In a tweet from last August Aron suggested that he didn’t think synthetic shares were effecting AMC’s share price. He hasn’t commented publicly on the high level of FTDs in the company’s stock but one way to flush away phantom shares is through the proposed reverse stock split. Even if the common share price of AMC were to decline before APE shares and their value converted, as is probable, the combined value of each share of stock after the reverse split will be so high that short sellers will be left exposed. More to the point, they will be forced to go into the market to purchase shares before the split all at once which could have the effect of causing a short squeeze like the one the company experience in June of 2021.
Because a reverse stock split is often utilized to increase the price of a company’s stock above a delisting threshold, it is commonly viewed as a negative financial maneuver. Yet AMC could be employing it more to squelch short selling and reduce the number of outstanding shares in the market. The latter is necessary due to the likelihood AMC will need to issue additional shares in the company to raise capital sometime in 2023. This will serve not only to provide funds for ongoing operations, but more importantly potentially help restructure AMC’s crippling debt load.
AMC has USD $5 billion in long-term debt and USD $11.79 in total liabilities. This is against USD $9.21 billion in assets, putting the company upside down to the tune of USD $2.58 billion. This is why you constantly see Aron and senior management at AMC attempting to lower the debt through various transactions. Naturally, increasing revenue to the point of profitability would be the most ideal method of both servicing and reducing the company’s debt. In fact, without a quarter or two of profit AMC could run out of money by the end of 2023 as it stands today.

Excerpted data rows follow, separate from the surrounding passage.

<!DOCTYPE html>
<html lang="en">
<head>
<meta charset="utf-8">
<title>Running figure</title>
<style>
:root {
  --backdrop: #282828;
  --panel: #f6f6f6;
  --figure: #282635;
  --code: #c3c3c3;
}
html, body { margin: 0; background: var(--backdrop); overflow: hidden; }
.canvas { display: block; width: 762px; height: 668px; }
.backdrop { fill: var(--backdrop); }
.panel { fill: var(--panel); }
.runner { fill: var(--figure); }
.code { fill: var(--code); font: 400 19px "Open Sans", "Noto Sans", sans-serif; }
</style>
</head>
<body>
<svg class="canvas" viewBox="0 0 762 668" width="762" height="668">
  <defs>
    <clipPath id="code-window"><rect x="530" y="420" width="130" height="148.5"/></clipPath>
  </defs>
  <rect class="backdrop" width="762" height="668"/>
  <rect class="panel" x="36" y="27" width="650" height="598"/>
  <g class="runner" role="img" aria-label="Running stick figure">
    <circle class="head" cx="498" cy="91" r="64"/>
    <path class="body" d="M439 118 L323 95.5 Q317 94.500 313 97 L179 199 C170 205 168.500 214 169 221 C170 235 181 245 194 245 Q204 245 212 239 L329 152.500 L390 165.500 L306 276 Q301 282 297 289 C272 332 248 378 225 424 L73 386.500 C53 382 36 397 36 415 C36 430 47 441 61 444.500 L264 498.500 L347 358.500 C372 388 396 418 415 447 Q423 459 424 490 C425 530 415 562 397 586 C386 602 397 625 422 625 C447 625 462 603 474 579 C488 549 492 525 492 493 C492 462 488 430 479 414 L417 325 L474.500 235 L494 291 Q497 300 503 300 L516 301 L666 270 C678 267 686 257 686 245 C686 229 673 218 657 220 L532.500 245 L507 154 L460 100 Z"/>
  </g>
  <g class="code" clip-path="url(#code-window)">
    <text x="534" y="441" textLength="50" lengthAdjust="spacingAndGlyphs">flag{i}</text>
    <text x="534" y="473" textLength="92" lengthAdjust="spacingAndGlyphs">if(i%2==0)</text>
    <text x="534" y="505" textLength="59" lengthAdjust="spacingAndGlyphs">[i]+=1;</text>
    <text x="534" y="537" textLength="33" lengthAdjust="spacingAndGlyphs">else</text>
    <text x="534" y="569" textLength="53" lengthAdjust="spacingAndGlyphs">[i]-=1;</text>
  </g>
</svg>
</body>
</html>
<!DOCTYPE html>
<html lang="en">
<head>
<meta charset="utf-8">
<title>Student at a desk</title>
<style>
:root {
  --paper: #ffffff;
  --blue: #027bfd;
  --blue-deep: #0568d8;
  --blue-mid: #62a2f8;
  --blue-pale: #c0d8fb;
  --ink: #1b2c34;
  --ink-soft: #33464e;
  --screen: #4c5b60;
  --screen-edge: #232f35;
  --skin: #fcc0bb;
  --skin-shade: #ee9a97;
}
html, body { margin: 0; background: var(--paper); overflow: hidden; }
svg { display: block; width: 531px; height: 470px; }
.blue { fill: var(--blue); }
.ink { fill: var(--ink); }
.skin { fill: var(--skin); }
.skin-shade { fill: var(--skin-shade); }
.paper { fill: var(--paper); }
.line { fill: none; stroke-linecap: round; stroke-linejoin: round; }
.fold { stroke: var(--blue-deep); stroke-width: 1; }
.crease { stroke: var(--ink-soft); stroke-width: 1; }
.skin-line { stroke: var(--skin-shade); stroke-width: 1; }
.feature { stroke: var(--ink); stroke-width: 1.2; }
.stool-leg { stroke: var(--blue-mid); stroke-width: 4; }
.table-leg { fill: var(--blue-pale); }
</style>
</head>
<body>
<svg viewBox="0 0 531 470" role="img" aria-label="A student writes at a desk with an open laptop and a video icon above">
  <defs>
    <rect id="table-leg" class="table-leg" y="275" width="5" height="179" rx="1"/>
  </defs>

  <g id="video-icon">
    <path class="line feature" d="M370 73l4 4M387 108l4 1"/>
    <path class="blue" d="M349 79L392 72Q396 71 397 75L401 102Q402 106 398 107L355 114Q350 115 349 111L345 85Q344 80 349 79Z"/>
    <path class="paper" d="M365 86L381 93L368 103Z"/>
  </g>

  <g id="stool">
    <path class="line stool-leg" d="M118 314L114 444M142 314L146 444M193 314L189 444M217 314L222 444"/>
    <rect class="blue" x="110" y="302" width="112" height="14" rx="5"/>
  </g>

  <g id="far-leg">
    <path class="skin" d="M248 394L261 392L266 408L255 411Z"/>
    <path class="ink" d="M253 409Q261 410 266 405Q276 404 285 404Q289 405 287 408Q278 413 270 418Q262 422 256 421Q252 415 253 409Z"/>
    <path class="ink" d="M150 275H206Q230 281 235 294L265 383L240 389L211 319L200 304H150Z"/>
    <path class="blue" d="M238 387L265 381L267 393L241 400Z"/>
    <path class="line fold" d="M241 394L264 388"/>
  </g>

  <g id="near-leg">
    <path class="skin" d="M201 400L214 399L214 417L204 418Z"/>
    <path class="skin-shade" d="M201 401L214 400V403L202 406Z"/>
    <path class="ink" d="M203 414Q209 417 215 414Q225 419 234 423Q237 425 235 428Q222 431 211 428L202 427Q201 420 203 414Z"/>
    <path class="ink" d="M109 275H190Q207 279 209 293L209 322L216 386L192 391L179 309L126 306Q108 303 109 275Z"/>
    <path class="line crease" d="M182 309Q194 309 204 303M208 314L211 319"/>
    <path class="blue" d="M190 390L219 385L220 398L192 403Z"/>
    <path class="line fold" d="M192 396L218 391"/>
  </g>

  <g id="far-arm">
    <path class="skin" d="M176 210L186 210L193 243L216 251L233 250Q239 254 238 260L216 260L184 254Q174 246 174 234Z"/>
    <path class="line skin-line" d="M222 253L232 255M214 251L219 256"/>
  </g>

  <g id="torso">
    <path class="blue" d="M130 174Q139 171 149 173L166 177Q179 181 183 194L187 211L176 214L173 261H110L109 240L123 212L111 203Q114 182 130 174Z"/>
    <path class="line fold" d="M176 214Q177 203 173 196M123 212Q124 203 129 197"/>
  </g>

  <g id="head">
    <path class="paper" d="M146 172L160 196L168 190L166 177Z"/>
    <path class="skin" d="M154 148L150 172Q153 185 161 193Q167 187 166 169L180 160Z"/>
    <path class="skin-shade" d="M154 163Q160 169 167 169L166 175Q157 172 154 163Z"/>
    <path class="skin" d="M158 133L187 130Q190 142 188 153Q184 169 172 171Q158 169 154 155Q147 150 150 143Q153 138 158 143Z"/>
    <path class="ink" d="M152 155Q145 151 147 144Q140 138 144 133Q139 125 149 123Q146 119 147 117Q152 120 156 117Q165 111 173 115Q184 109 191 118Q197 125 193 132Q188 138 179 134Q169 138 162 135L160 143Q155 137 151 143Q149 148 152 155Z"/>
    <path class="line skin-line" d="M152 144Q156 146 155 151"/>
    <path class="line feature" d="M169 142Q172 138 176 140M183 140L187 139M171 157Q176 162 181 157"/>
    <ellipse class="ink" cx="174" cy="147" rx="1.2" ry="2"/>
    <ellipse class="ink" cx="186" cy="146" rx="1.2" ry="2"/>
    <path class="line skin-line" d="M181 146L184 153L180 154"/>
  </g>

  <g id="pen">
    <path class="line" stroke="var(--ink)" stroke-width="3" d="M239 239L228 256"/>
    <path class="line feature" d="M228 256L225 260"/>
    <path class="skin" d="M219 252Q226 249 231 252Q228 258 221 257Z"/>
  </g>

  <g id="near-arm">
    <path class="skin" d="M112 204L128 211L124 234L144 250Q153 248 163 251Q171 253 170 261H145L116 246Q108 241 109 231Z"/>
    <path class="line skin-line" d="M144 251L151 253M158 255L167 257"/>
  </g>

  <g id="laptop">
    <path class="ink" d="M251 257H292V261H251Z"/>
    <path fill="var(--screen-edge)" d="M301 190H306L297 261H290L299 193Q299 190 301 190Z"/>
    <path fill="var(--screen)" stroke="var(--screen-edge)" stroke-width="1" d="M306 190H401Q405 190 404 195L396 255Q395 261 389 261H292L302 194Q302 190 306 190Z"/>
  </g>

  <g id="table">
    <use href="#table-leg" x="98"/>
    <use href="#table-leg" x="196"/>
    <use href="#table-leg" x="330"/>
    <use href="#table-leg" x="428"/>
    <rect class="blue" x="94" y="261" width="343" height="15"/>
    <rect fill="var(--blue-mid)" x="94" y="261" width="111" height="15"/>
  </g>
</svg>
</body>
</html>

Aron obviously knows that issuing new shares of common stock could provide enough of a runway for AMC to fully recover from the pandemic. Yet he also understands the dilution this will cause will be painful for shareholders. This is why over the holidays he took to Twitter to point out that he is one of the company’s shareholders, owning 1,097,200 shares and why dilution may be necessary. Aron also confirmed that he would not be selling any of his stock in 2023, nor would he, or nearly 20 of the AMC’s top executives be receiving an increase in their salaries.
Say what you will about Aron, he certainly uses Twitter more effectively than most. Now if we could just get him to teach Elon his secrets.